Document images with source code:
⁂
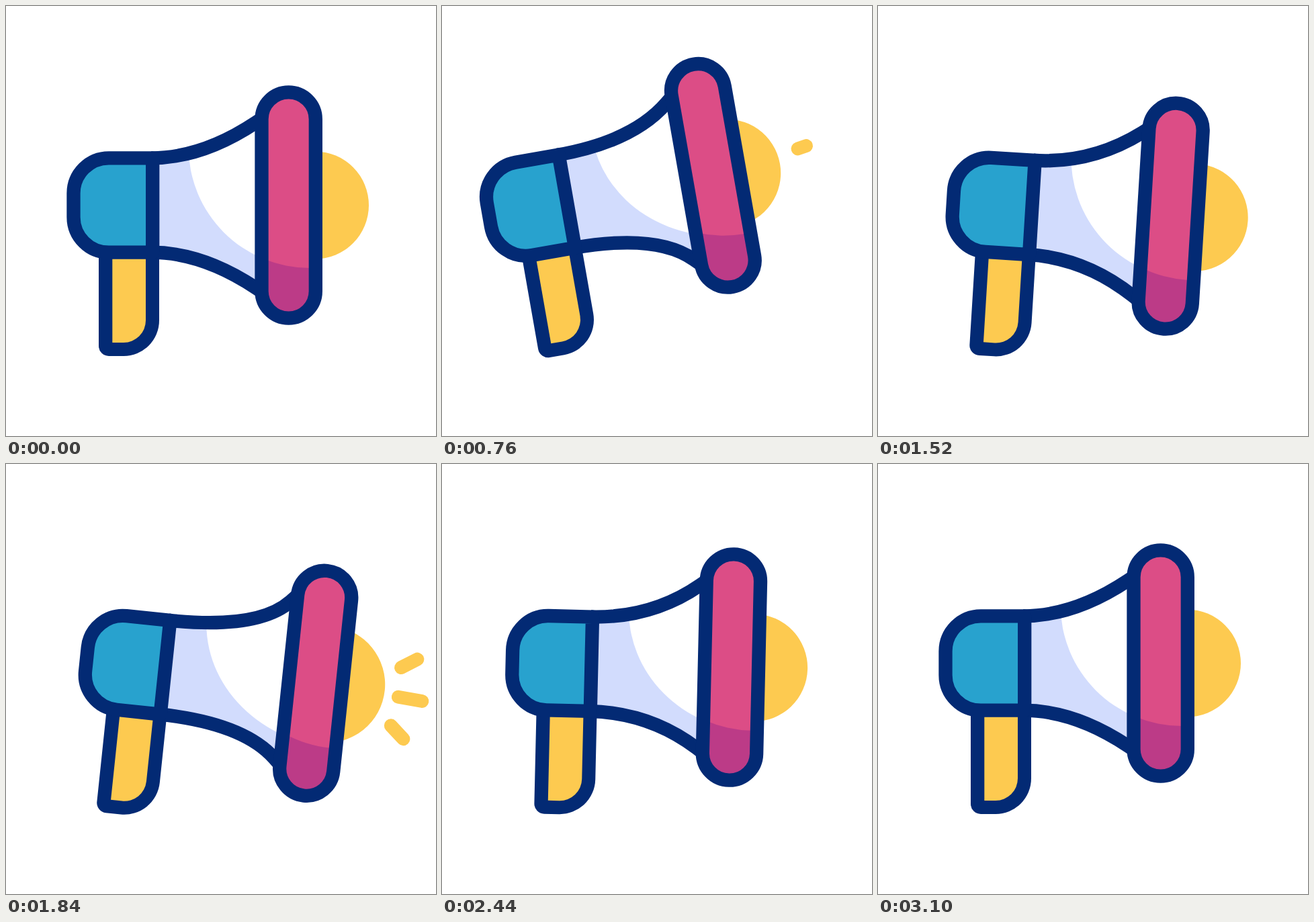
These frames come from a looping animation (640 px wide and 640 px high, 3160 ms). An HTML page:

```html
<!DOCTYPE html>
<html lang="en">
<head>
<meta charset="utf-8">
<title>Megaphone</title>
<style>
  html, body { margin: 0; width: 100%; height: 100%; overflow: hidden; background: #fff; }
  svg { display: block; width: 100vw; height: 100vh; }
  .line { fill: none; stroke: #032a74; stroke-width: 20.3; }
  .ray { stroke: #fdca50; stroke-width: 20; stroke-linecap: round; }
</style>
</head>
<body>
<svg viewBox="0 0 640 640">
  <defs>
    <clipPath id="hornClip"><path id="hornShape"/></clipPath>
    <clipPath id="bellClip"><rect x="385" y="133" width="71" height="327" rx="35.5"/></clipPath>
  </defs>
  <g id="all">
    <circle id="ball" cx="460" cy="296.5" r="80" fill="#fdca50"/>
    <g id="rays"></g>

    <path fill="#032a74" d="M138 367V506a15 15 0 0 0 15 15H175a53 53 0 0 0 53-53V367z"/>
    <path fill="#fdca50" d="M158.3 372V501H175a33 33 0 0 0 33-33V372z"/>

    <g clip-path="url(#hornClip)">
      <rect x="200" y="100" width="240" height="400" fill="#d2dcfd"/>
      <ellipse id="shine" cy="209.6" ry="180.4" fill="#fff"/>
    </g>
    <path id="hornTop" class="line"/>
    <path id="hornLow" class="line"/>

    <path class="line" style="fill:#28a2ce" stroke-linejoin="round"
      d="M218.2 226.3H153a52.5 52.5 0 0 0-52.5 52.5v35.4a52.5 52.5 0 0 0 52.5 52.5H218.2z"/>

    <g id="bell">
      <g clip-path="url(#bellClip)">
        <rect x="380" y="120" width="82" height="350" fill="#bc3b87"/>
        <circle cx="452" cy="209.6" r="180.4" fill="#dc4d86"/>
      </g>
      <rect class="line" x="380.5" y="128.3" width="80.3" height="336.4" rx="40.15"/>
    </g>
  </g>
</svg>
<script>
const LOOP = 3160, MID = 296.5;
const $ = id => document.getElementById(id);
const clamp = v => Math.min(1, Math.max(0, v));
const span = (t, a, b) => clamp((t - a) / (b - a));
const ease = u => (1 - Math.cos(Math.PI * u)) / 2;
const set = (el, attrs) => { for (const k in attrs) el.setAttribute(k, attrs[k]); };

// start, end, change of tilt in degrees
const tilts = [[240, 780, -10], [1090, 1670, 16], [2000, 2640, -6]];
// start of each shout, extra turn of its rays
const shouts = [[430, -9], [1390, 4], [2280, 0]];
// rays from the ball's centre: x, y, angle, length, delay
const rays = [[104.5, -43.8, -37, 27.5, 22], [108, 0, 0, 36, 0], [104.5, 43.8, 37, 27.5, 22]];

const rayEls = rays.map(([x, y, a]) => {
  const el = document.createElementNS('http://www.w3.org/2000/svg', 'line');
  set(el, { class: 'ray', transform: `translate(${460 + x} ${MID + y}) rotate(${a})` });
  return $('rays').appendChild(el);
});

const bump = (t, a, b, c, d) => ease(span(t, a, b)) - ease(span(t, c, d));

function drawRays(age) {
  rays.forEach(([, , , len, delay], i) => {
    const grow = 1 - (1 - span(age, 310 + delay, 460 + delay)) ** 3;
    const gone = ease(span(age, 480, 625));
    const from = len * (0.16 * (1 - grow) + gone) + 4 * gone;
    const to = len * (0.16 + 0.84 * grow) + 4 * gone;
    set(rayEls[i], {
      x1: from, x2: to,
      visibility: grow > 0 && gone < 1 ? 'visible' : 'hidden'
    });
  });
}

// points of one horn edge; side is -1 for the top, 1 for the bottom
function hornEdge(side, push, tilt) {
  const x = 371 + push, rise = 52.3 - 0.23 * push;
  const bend = 292 + push * (2.4 - 0.03 * side * tilt);
  const k = 12 / Math.hypot(x - bend, rise);
  const y = d => MID + side * (70.2 + d);
  return {
    start: `216 ${y(0)}`,
    bend: `${bend} ${y(0)}`,
    end: `${x} ${y(rise)}`,
    tip: `${x + (x - bend) * k} ${y(rise * (1 + k))}`
  };
}

function drawHorn(push, tilt) {
  const top = hornEdge(-1, push, tilt), low = hornEdge(1, push, tilt);
  const out = e => `M${e.start}Q${e.bend} ${e.end}L${e.tip}`;
  set($('hornTop'), { d: out(top) });
  set($('hornLow'), { d: out(low) });
  set($('hornShape'), { d: `${out(top)}L${low.tip}L${low.end}Q${low.bend} ${low.start}z` });
  set($('shine'), { cx: 452 + push, rx: 180.4 + push });
}

function draw(t) {
  const tilt = tilts.reduce((sum, [a, b, d]) => sum + d * ease(span(t, a, b)), 0);
  const [start, turn] = shouts.filter(s => t >= s[0]).pop() || shouts[0];
  const age = t - start;
  const push = 22.5 * bump(age, 0, 460, 460, 760);

  set($('all'), { transform: `rotate(${tilt} 168 479)` });
  set($('bell'), { transform: `translate(${push} 0)` });
  set($('ball'), { r: 80 + 10 * bump(age, 310, 540, 540, 790) });
  set($('rays'), { transform: `rotate(${turn} 460 ${MID})` });
  drawHorn(push, tilt);
  drawRays(age);
}

function tick() {
  draw(performance.now() % LOOP);
  requestAnimationFrame(tick);
}
tick();
</script>
</body>
</html>
```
⁂
WHAT YOU HAVE TO DO: State the number of lines in the entries above that contain the word "Math", and nothing more.

RESPONSE: 3